Quick aside - Moroccan tea is delicious. It's actually pretty funny, because none of the elements are particularly exotic. You pour hot water over loose green tea leaves, then steep some mint leaves in there, and finally, add sugar to taste. But despite the simplicity of these elements, they converge to form something greater than the sum of their parts. I don't think your actual location matters, so give it a shot when you have the chance!

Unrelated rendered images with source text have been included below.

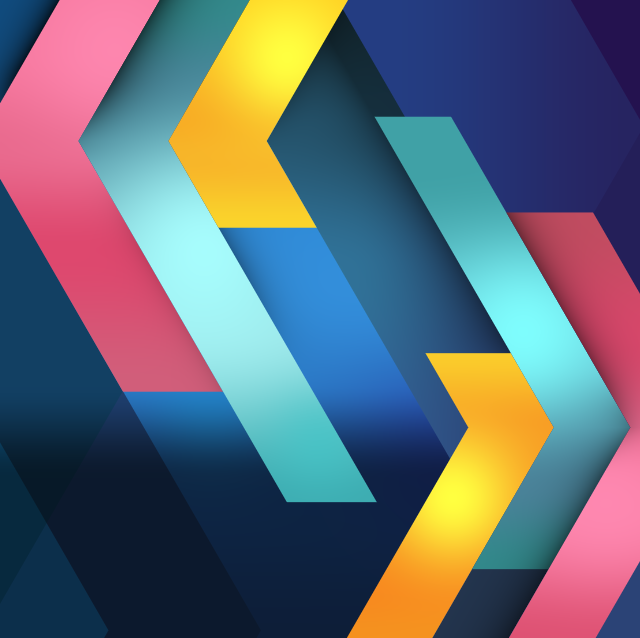
Give the GLSL for this background, as a Shadertoy shader.

```glsl
// Interlocking chevron ribbons in pink, teal and gold over faceted blue panels.
// Each ribbon is a slice of a V-shaped distance field, coloured by a vertical
// ramp with a soft radial glow; exponential shadows separate the layers.

const float SLOPE = 0.577;              // dx/dy of every slanted edge
const float LEFT_Y = 0.779;             // height of the left-pointing tips
const float RIGHT_Y = 0.330;            // height of the right-pointing tips
const vec3 CYAN = vec3(0.66, 1.0, 1.0);
const vec3 LEMON = vec3(1.0, 1.0, 0.25);
const vec3 ROSE = vec3(1.0, 0.54, 0.70);

// Smooth coverage of the half plane d > 0
float cover(float d) {
    return clamp(d * iResolution.y * 0.87 + 0.5, 0.0, 1.0);
}

// Horizontal distance inside a V; side is 1 for a left tip, -1 for a right tip
float chevron(vec2 p, vec2 tip, float side) {
    return side * (p.x - tip.x) - SLOPE * abs(p.y - tip.y);
}

// Part of a chevron field between two offsets
float band(float u, float inner, float outer) {
    return cover(u - inner) * cover(outer - u);
}

// Four colours blended at rising heights
vec3 ramp(float y, vec4 stops, vec3 a, vec3 b, vec3 c, vec3 d) {
    vec3 col = mix(a, b, smoothstep(stops.x, stops.y, y));
    col = mix(col, c, smoothstep(stops.y, stops.z, y));
    return mix(col, d, smoothstep(stops.z, stops.w, y));
}

vec3 glow(vec3 col, vec3 light, vec2 offset, float radius, float amount) {
    return mix(col, light, amount * exp(-dot(offset, offset) / (radius * radius)));
}

// Darkening factor that fades with distance from an edge
float shadow(float d, float width, float amount) {
    return 1.0 - amount * exp(-max(d, 0.0) / width);
}

vec3 background(vec2 p, float left, float right) {
    // Blue base
    vec3 col = ramp(p.y, vec4(0.0, 0.2, 0.55, 1.0), vec3(0.13, 0.29, 0.55),
        vec3(0.13, 0.35, 0.65), vec3(0.20, 0.56, 0.86), vec3(0.10, 0.46, 0.77));
    col = glow(col, vec3(0.13, 0.53, 0.80), p - vec2(0.33, 0.35), 0.10, 0.8);
    col = glow(col, vec3(0.16, 0.27, 0.68), p - vec2(0.70, 0.28), 0.14, 0.8);
    col *= mix(1.0, shadow(left - 0.298, 0.03, 0.35), smoothstep(0.4, 0.6, p.y));
    col *= mix(1.0, shadow(-left, 0.025, 0.75), smoothstep(0.78, 0.9, p.y));

    // Lower left facets
    float farFacet = chevron(p, vec2(0.409, 0.012), -1.0);
    float nearFacet = chevron(p, vec2(0.170, 0.012), -1.0);
    float rising = cover(p.x - 0.192 + SLOPE * (0.386 - p.y));
    vec3 outer = mix(vec3(0.07, 0.25, 0.39), vec3(0.12, 0.25, 0.44), rising);
    vec3 inner = mix(vec3(0.07, 0.40, 0.61), vec3(0.12, 0.46, 0.74), rising);
    col = mix(col, mix(outer, inner, cover(nearFacet)), cover(farFacet));
    col *= mix(shadow(right + 0.134, 0.05, 0.6), 1.0, smoothstep(0.25, 0.4, p.y));

    // Deep teal panel in the middle
    vec3 panel = ramp(p.y, vec4(0.3, 0.58, 0.8, 1.0), vec3(0.20, 0.38, 0.58),
        vec3(0.19, 0.45, 0.60), vec3(0.15, 0.34, 0.44), vec3(0.13, 0.27, 0.33));
    panel = mix(panel, vec3(0.15, 0.20, 0.40), 0.65 * smoothstep(0.55, 0.82, p.x));
    float aboveTeal = shadow(-right, 0.05, 0.45);
    panel *= mix(1.0, aboveTeal, smoothstep(0.33, 0.48, p.y));
    panel *= mix(1.0, shadow(left - 0.452, 0.03, 0.25), smoothstep(0.75, 0.85, p.y));
    col = mix(col, panel, cover(left - 0.452));

    // Indigo and violet facets on the right
    vec3 indigo = mix(vec3(0.14, 0.24, 0.51), vec3(0.15, 0.14, 0.38), smoothstep(0.6, 1.0, p.x));
    float corner = chevron(p, vec2(1.009, 0.802), -1.0);
    vec3 violet = mix(vec3(0.14, 0.12, 0.35), vec3(0.14, 0.07, 0.31), smoothstep(0.78, 0.82, p.y));
    indigo = mix(violet, indigo, cover(corner));
    indigo *= mix(shadow(right - 0.256, 0.04, 0.7), 1.0, smoothstep(0.2, 0.4, p.y));
    col = mix(col, indigo, cover(p.x - 0.529 - SLOPE * (1.0 - p.y)));

    // Dark gap under the right teal ribbon
    vec3 gap = vec3(0.14, 0.21, 0.31) * shadow(0.12 - right, 0.04, 0.5);
    return mix(col, gap, band(right, 0.0, 0.12) * cover(0.2 - p.y));
}

void mainImage(out vec4 fragColor, in vec2 fragCoord) {
    vec2 p = fragCoord / iResolution.y;
    float left = chevron(p, vec2(-0.034, LEFT_Y), 1.0);
    float right = -chevron(p, vec2(0.868, RIGHT_Y), -1.0);
    float upperLeft = smoothstep(0.74, 0.88, p.y);
    float upperRight = smoothstep(0.25, 0.42, p.y);
    vec3 col = background(p, left, right);

    // Left ribbons
    vec3 pink = ramp(p.y, vec4(0.39, 0.61, 0.77, 0.92), vec3(0.82, 0.37, 0.48),
        vec3(0.87, 0.28, 0.43), vec3(0.91, 0.41, 0.55), vec3(0.96, 0.46, 0.61));
    pink = glow(pink, ROSE, p - vec2(0.18, 0.92), 0.14, 0.8);
    pink *= mix(shadow(0.157 - left, 0.02, 0.13), 1.0, smoothstep(0.6, 0.75, p.y));
    col = mix(col, pink, band(left, 0.0, 0.157) * cover(p.y - 0.386));

    vec3 teal = ramp(p.y, vec4(0.22, 0.48, 0.86, 1.0), vec3(0.24, 0.67, 0.69),
        vec3(0.60, 0.88, 0.89), vec3(0.25, 0.49, 0.57), vec3(0.20, 0.54, 0.55));
    teal = glow(teal, vec3(0.26, 0.77, 0.78), p - vec2(0.50, 0.31), 0.08, 0.7);
    teal = glow(teal, CYAN, p - vec2(0.32, 0.61), 0.18, 0.95);
    teal *= mix(1.0, shadow(left - 0.157, 0.035, 0.6), upperLeft);
    col = mix(col, teal, band(left, 0.157, 0.298) * cover(p.y - 0.213));

    vec3 gold = ramp(p.y, vec4(0.64, 0.75, 0.82, 1.0), vec3(0.98, 0.83, 0.17),
        vec3(0.97, 0.71, 0.16), vec3(0.97, 0.67, 0.14), vec3(1.0, 0.79, 0.12));
    gold = glow(gold, LEMON, p - vec2(0.45, 0.91), 0.10, 1.0);
    col = mix(col, gold, band(left, 0.298, 0.452) * cover(p.y - 0.643));

    // Right ribbons
    gold = ramp(p.y, vec4(0.0, 0.08, 0.33, 0.45), vec3(0.96, 0.57, 0.12),
        vec3(0.97, 0.53, 0.12), vec3(0.97, 0.61, 0.14), vec3(0.98, 0.80, 0.17));
    gold = glow(gold, LEMON, p - vec2(0.71, 0.22), 0.10, 1.0);
    col = mix(col, gold, band(right, -0.134, 0.0) * cover(0.4465 - p.y));

    teal = ramp(p.y, vec4(0.11, 0.24, 0.48, 0.73), vec3(0.20, 0.54, 0.55),
        vec3(0.29, 0.51, 0.60), vec3(0.42, 0.82, 0.86), vec3(0.25, 0.63, 0.65));
    teal = glow(teal, vec3(0.50, 1.0, 1.0), p - vec2(0.82, 0.48), 0.12, 0.95);
    teal *= mix(shadow(0.12 - right, 0.03, 0.5), 1.0, upperRight);
    col = mix(col, teal, band(right, 0.0, 0.12) * cover(p.y - 0.108) * cover(0.817 - p.y));

    pink = ramp(p.y, vec4(0.0, 0.20, 0.46, 0.66), vec3(0.87, 0.32, 0.45),
        vec3(0.98, 0.50, 0.65), vec3(0.85, 0.28, 0.42), vec3(0.76, 0.30, 0.38));
    pink = glow(pink, ROSE, p - vec2(0.95, 0.22), 0.12, 0.8);
    pink *= mix(1.0, shadow(right - 0.12, 0.03, 0.45), upperRight);
    col = mix(col, pink, band(right, 0.12, 0.256) * cover(0.667 - p.y));

    fragColor = vec4(col, 1.0);
}
```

Anyway, when that was all said and done, I left the hotel (and despite literally everything telling me that this would happen, I was still surprised when they would only accept cash as payment) and went to the bus station. I called Anass, using my international SIM card for the first time. It was a bit of a trying experience, as I wasn't used to the fact that there is a delay between every response, which made the art of finishing these expensive phone calls quickly even more of a challenge. Anyway, he said he'd leave for Tetouan in 20 minutes. So, I waited. And waited. And waited. For almost 90 minutes, I waited at this bus station, all the while telling (well, trying to tell) all the taxi drivers that I did not need them to take me to Martil, because a friend would pick me up. Finally, I saw Anass. We shook hands, we exchanged pleasantries, Anass asks for my forgiveness because English is his third language, and I asked him where he was parked. "Oh, no," he said, "I took a taxi." I simultaneously felt guilty and stupid.

But whatever, what was done was done, and we took a cab to his place in Martil. As we were driving, the place looked fairly clean and modern, at least compared to Tetouan. We got to Anass's apartment, and we went inside. It was then that I realized something: Anass was a college student. I think staying with folks older than myself made me forget that there are people who are still studying. And apparently, Martil is two things: a beach town, and a university town. Anyhoo, the reason I realize this is that Anass lives with three other guys. They all shake my hand and go back to their laptops.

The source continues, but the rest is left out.